As an unidentified local said, "We see the royals around, but you don't acknowledge them, as it were. We just leave them, so they can be like everyone else." Indeed, the royal family has had a presence in Norfolk for years, and it makes sense that the locals have become inured to them. As the source said, "It's just how we are in Norfolk – we leave people alone. The royal family's been coming here for I don't know how many years, and I like the fact that they can come and just 'be' and do their own thing."
The royal couple has spent their private funds renovating Anmer Hall to suit their tastes and bring it up to par as a royal residence since they plan on staying at least two years. Yet royal insiders claim "Kate and William are country folk at heart.
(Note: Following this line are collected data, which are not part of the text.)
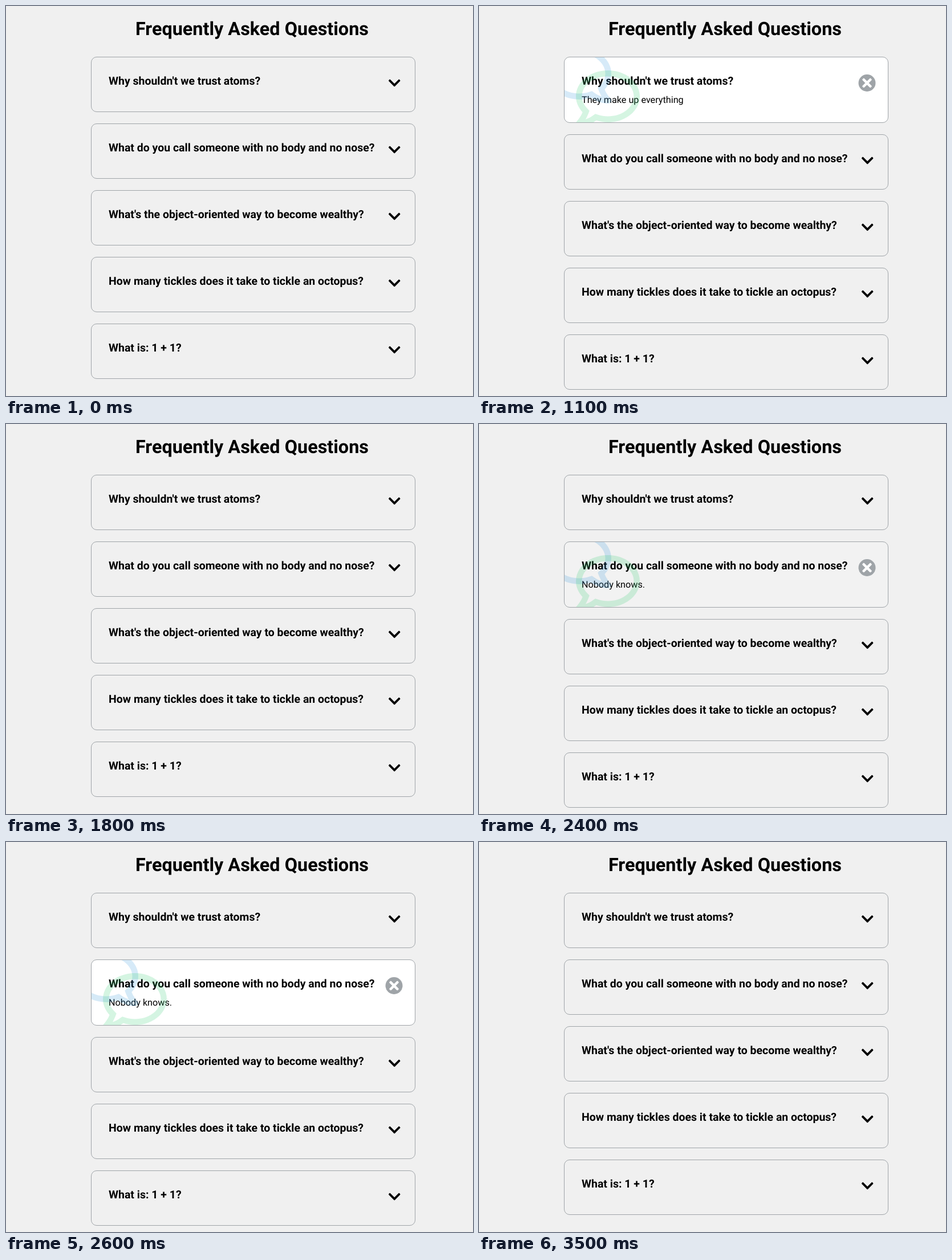
An HTML page for the animation above (4.2 s loop, 819 by 684 pixels).

```html
<!DOCTYPE html>
<html lang="en">
<head>
<meta charset="utf-8">
<title>Frequently Asked Questions</title>
<style>
  @property --open { syntax: "<number>"; inherits: true; initial-value: 0; }
  @property --glow { syntax: "<number>"; inherits: true; initial-value: 0; }

  html, body { margin: 0; width: 100%; height: 100%; overflow: hidden; }
  body {
    position: relative;
    background: #f0f0f0;
    color: #000;
    font-family: Roboto, sans-serif;
    text-rendering: geometricPrecision;
    white-space: nowrap;
  }
  h1, h3, p { margin: 0; }
  h1 { position: absolute; left: 227px; top: 21px; font-size: 32.4px; line-height: 38px; }

  main { position: absolute; left: 149px; top: 89px; width: 569px; }
  .card {
    position: relative;
    box-sizing: border-box;
    margin-bottom: 20px;
    padding: 30px;
    border: 1px solid #9fa4a8;
    border-radius: 10px;
    overflow: hidden;
    background: rgb(255 255 255 / var(--glow));
  }
  h3 { margin-bottom: 12px; font-size: 19.47px; line-height: 23px; }
  p { height: calc(19px * var(--open)); opacity: var(--open); font-size: 16.2px; line-height: 19px; }

  svg { position: absolute; display: block; }
  .toggle { left: 515px; top: 30px; width: 31px; height: 30px; }
  .bubble { width: 112px; height: 112px; opacity: calc(.2 * var(--open)); }
  .blue { left: -30px; top: -24px; fill: #3498db; transform: scaleX(-1); }
  .green { left: 20px; top: 16px; fill: #2ecc71; }
  .disc { fill: #f0f0f0; }
  .chevron { opacity: calc(1 - var(--open)); }
  .close { opacity: var(--open); }

  /* Layout flips at once while the background fades in a few steps. */
  .first { animation: first 4.2s step-end infinite; }
  .second { animation: second 4.2s step-end infinite; }
  @keyframes first {
    0%      { --open: 0; --glow: 0; }
    21.428% { --open: 1; --glow: .13; }
    23.809% { --open: 1; --glow: .78; }
    26.19%  { --open: 1; --glow: 1; }
    38.095% { --open: 0; --glow: .58; }
    40.476% { --open: 0; --glow: .11; }
    42.857%, 100% { --open: 0; --glow: 0; }
  }
  @keyframes second {
    0%      { --open: 0; --glow: 0; }
    57.142% { --open: 1; --glow: .1; }
    59.523% { --open: 1; --glow: .78; }
    61.904% { --open: 1; --glow: 1; }
    78.571% { --open: 0; --glow: .58; }
    80.952% { --open: 0; --glow: .11; }
    83.333%, 100% { --open: 0; --glow: 0; }
  }
</style>
</head>
<body>
<svg width="0" height="0">
  <defs>
    <path id="chevron" transform="translate(5.7 3) scale(.046875)" d="M207 381.500L12.700 187.100c-9.400-9.400-9.400-24.600 0-33.900l22.700-22.700c9.400-9.400 24.500-9.400 33.900 0L224 284.500l154.700-154c9.400-9.300 24.500-9.300 33.900 0l22.700 22.700c9.400 9.400 9.400 24.600 0 33.900L241 381.500c-9.400 9.400-24.600 9.400-34 0z"/>
    <path id="cross" transform="translate(7.25 3) scale(.046875)" d="M242.700 256l100.100-100.100c12.300-12.300 12.300-32.200 0-44.500l-22.200-22.200c-12.300-12.300-32.200-12.300-44.500 0L176 189.300 75.900 89.200c-12.300-12.300-32.200-12.300-44.500 0L9.200 111.400c-12.300 12.300-12.300 32.200 0 44.500L109.300 256 9.200 356.100c-12.300 12.300-12.300 32.200 0 44.500l22.200 22.200c12.300 12.300 32.200 12.300 44.500 0L176 322.700l100.100 100.100c12.300 12.300 32.200 12.300 44.500 0l22.200-22.200c12.300-12.300 12.300-32.200 0-44.500z"/>
    <path id="bubble" transform="scale(.21875)" d="M256 32C114.600 32 0 125.100 0 240c0 47.600 19.900 91.200 52.900 126.300C38 405.700 7 439.100 6.500 439.500c-6.600 7-8.400 17.200-4.600 26S14.400 480 24 480c61.500 0 110-25.700 139.100-46.300C192 442.800 223.200 448 256 448c141.400 0 256-93.100 256-208S397.400 32 256 32zm0 368c-26.700 0-53.100-4.100-78.400-12.100l-22.700-7.200-19.500 13.800c-14.300 10.100-33.900 21.400-57.500 29 7.300-12.100 14.400-25.700 19.900-40.200l10.600-28.100-20.600-21.800C69.700 314.100 48 282.200 48 240c0-88.200 93.300-160 208-160s208 71.800 208 160-93.300 160-208 160z"/>
    <g id="close">
      <circle cx="15.500" cy="15" r="15" fill="#9fa4a8"/>
      <use href="#cross" fill="#fff"/>
    </g>
  </defs>
</svg>

<h1>Frequently Asked Questions</h1>
<main>
  <section class="card first">
    <h3>Why shouldn't we trust atoms?</h3>
    <p>They make up everything</p>
    <svg class="bubble blue"><use href="#bubble"/></svg>
    <svg class="bubble green"><use href="#bubble"/></svg>
    <svg class="toggle">
      <circle class="disc" cx="15.500" cy="15" r="14"/>
      <use class="chevron" href="#chevron"/>
      <use class="close" href="#close"/>
    </svg>
  </section>
  <section class="card second">
    <h3>What do you call someone with no body and no nose?</h3>
    <p>Nobody knows.</p>
    <svg class="bubble blue"><use href="#bubble"/></svg>
    <svg class="bubble green"><use href="#bubble"/></svg>
    <svg class="toggle">
      <circle class="disc" cx="15.500" cy="15" r="14"/>
      <use class="chevron" href="#chevron"/>
      <use class="close" href="#close"/>
    </svg>
  </section>
  <section class="card">
    <h3>What's the object-oriented way to become wealthy?</h3>
    <svg class="toggle"><use href="#chevron"/></svg>
  </section>
  <section class="card">
    <h3>How many tickles does it take to tickle an octopus?</h3>
    <svg class="toggle"><use href="#chevron"/></svg>
  </section>
  <section class="card">
    <h3>What is: 1 + 1?</h3>
    <svg class="toggle"><use href="#chevron"/></svg>
  </section>
</main>
</body>
</html>
```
While their London home will be their base in terms of royal duties, Norfolk is where they want to bring up their family."
Moving their permanent base to Norfolk will also make it easier for Prince William to get to work, as well, as he starts his new job as a helicopter pilot for East Anglian Air Ambulance, which commences in spring 2015.
But in their wake, William and Kate have left behind a costly renovation to Kensington Palace that took several years, which was supposed to be their home. Referred to as "Apartment 1A," the costs of making the four-story residence royally suitable cost the taxpayers millions.
Although William and Kate did personally pay for all manner of fixtures and fittings, rugs and furniture in Kensington Palace, the rest came from the public purse. Building work on the 22-plus room home included the addition of a second, private kitchen to the apartment, as well as several new bathrooms. Prince George had two separate nurseries, as well.
There was some national animosity about the spiraling costs of the refurbishments, especially because the extra costs came at a time of great austerity in Great Britain, and many wondered if re-doing Kensington Palace was truly the best use of taxpayer money.
Spokesmen for William and Kate, however, hastened to assure that Kensington Palace would be the royal couple's "one and only official residence," where they would live for "many years to come."
It seems as though there is a difference in opinion on what constitutes "many years."
Watch the video below and take a tour of the renovated Kensington Palace and tell us - did Kate and William waste money by renovating a place they barely stayed in? Do you think they will actually return and spend a significant amount of time there after their "two years" at Anmer?
[Image via E! Online]